Check this page frequently to stay informed on more updates as we get closer to October 1st.
Monday, September 2nd, 2013
This September marks the 10-year-anniversary of National Preparedness Month (NPM)! Since its inception in 2004, The Federal Emergency Management Agency (FEMA) has partnered with other government organizations (such as the Centers for Disease Control and Prevention) in an effort to encourage communities and individuals to be prepared for the worst in emergency situations.
As one part of FEMA’s NPM initiative, the National Preparedness Community website offers a multitude of resources for users and community members. Included on the website is a tool-kit with marketing information and a comprehensive list of NPM videos, PDFs, and webpages. In addition, users can use the National Preparedness Community website to find NPM events happening in their area or register for free with the community and access additional resources, such as discussion forums and region-specific activity.
In addition to the National Preparedness Community website, the American Public Health Association (APHA) will be celebrating Get Ready Day on September 17th as part of NPM. The Get Ready website contains many fun and education resources for a variety of users and communities. These resources include factsheets, videos, podcasts, and other disaster preparedness-themed media for marketing use.
Additional information on National Preparedness Month can be found on these websites:
Centers for Disease Control and Prevention – Be Ready! : http://www.cdc.gov/features/BeReady/index.html
National Library of Medicine Disaster Information Management and Resource Center homepage : http://sis.nlm.nih.gov/dimrc.html
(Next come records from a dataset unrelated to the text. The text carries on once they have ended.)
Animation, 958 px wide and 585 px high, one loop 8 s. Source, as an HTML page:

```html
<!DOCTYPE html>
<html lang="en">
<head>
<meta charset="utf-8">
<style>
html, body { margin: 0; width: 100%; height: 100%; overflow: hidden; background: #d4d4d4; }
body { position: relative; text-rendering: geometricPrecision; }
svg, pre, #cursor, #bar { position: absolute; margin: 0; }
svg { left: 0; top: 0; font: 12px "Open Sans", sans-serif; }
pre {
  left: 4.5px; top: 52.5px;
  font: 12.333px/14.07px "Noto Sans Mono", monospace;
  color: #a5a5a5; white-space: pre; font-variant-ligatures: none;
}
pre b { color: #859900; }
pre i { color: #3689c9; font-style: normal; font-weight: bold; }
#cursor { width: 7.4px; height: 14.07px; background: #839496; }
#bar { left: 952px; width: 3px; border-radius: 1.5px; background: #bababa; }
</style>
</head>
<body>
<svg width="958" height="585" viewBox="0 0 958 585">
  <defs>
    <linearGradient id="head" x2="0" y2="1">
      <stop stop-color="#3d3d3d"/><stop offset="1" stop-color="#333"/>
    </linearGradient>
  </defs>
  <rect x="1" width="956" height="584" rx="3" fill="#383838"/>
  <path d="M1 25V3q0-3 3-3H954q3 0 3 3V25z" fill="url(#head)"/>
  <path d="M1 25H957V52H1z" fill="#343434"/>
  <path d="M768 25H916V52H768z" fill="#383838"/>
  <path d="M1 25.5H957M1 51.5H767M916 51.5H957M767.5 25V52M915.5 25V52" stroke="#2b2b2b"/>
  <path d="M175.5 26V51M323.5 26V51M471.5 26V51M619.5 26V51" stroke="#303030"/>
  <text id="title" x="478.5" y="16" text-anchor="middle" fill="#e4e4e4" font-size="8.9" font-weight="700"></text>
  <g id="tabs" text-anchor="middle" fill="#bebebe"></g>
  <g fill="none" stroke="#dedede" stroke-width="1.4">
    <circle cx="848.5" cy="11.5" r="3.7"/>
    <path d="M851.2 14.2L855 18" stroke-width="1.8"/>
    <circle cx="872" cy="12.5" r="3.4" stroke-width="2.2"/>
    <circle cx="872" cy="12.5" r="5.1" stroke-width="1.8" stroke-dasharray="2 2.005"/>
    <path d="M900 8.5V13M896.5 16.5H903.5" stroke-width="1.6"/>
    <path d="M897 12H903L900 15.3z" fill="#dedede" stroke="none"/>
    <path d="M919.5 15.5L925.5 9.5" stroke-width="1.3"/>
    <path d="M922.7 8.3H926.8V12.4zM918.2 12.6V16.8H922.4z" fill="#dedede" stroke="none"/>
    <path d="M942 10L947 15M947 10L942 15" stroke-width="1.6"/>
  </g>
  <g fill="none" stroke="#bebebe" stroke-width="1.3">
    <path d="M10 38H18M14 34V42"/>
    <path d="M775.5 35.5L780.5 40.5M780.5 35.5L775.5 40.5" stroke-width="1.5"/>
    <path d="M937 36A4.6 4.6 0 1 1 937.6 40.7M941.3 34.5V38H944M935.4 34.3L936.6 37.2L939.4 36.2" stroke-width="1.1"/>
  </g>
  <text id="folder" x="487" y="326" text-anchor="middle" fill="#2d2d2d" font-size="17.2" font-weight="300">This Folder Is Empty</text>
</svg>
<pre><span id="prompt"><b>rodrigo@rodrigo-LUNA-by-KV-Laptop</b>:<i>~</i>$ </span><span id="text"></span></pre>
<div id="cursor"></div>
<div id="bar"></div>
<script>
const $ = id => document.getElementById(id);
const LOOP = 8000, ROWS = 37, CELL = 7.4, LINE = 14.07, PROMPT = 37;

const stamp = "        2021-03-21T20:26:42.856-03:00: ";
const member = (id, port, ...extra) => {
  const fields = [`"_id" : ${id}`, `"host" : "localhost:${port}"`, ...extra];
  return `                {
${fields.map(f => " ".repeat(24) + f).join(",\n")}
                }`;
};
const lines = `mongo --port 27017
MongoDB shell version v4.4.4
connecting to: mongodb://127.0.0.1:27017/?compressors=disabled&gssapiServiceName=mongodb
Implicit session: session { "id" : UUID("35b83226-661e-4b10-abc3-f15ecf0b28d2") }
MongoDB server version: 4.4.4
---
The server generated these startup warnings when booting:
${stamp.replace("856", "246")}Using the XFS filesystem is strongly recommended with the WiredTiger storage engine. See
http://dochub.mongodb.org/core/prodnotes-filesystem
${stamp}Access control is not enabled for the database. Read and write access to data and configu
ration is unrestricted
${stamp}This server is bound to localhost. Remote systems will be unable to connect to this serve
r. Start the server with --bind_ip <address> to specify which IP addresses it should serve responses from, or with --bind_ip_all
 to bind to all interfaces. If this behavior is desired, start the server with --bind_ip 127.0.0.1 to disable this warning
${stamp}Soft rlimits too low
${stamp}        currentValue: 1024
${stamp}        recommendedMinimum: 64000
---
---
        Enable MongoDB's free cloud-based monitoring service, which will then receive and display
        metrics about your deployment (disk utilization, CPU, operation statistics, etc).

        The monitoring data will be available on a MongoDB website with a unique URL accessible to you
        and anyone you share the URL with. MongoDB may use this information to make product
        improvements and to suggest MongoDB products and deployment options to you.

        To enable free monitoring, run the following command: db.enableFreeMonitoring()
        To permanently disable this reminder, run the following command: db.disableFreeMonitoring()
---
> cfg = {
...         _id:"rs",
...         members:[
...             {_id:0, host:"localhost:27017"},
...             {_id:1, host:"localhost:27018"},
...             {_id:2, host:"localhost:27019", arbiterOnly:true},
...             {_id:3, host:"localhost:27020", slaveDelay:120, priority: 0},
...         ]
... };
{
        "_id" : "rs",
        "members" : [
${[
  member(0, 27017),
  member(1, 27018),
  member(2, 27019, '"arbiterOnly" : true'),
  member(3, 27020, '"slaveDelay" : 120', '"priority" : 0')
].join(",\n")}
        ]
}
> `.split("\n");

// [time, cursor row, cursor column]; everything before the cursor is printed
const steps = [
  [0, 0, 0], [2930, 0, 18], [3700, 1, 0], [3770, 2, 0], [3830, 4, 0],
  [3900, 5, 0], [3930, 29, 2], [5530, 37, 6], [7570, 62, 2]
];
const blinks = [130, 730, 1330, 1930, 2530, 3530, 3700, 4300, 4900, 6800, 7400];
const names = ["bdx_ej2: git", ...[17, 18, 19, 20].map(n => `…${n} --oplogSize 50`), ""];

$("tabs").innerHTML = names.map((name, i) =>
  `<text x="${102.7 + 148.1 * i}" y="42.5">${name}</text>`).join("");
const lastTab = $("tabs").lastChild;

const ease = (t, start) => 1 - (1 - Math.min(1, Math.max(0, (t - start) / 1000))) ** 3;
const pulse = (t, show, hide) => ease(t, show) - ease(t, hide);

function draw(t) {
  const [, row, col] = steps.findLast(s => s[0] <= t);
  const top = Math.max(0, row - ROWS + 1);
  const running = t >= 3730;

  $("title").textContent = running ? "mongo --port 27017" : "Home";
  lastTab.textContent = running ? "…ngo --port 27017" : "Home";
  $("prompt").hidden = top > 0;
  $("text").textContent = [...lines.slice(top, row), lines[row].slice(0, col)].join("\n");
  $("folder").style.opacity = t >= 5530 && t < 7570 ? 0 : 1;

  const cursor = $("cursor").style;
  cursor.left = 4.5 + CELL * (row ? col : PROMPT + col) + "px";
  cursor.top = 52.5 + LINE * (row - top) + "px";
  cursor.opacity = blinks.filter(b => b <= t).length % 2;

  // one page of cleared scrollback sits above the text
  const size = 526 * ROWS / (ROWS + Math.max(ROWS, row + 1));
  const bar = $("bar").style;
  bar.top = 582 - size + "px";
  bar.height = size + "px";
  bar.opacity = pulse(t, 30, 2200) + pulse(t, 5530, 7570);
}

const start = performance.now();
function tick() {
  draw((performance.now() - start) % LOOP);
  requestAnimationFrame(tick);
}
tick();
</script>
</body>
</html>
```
APHA Get Ready : http://www.getreadyforflu.org/newsite.htm
Ready.gov (from FEMA) : http://www.ready.gov//www.getreadyforflu.org/newsite.htm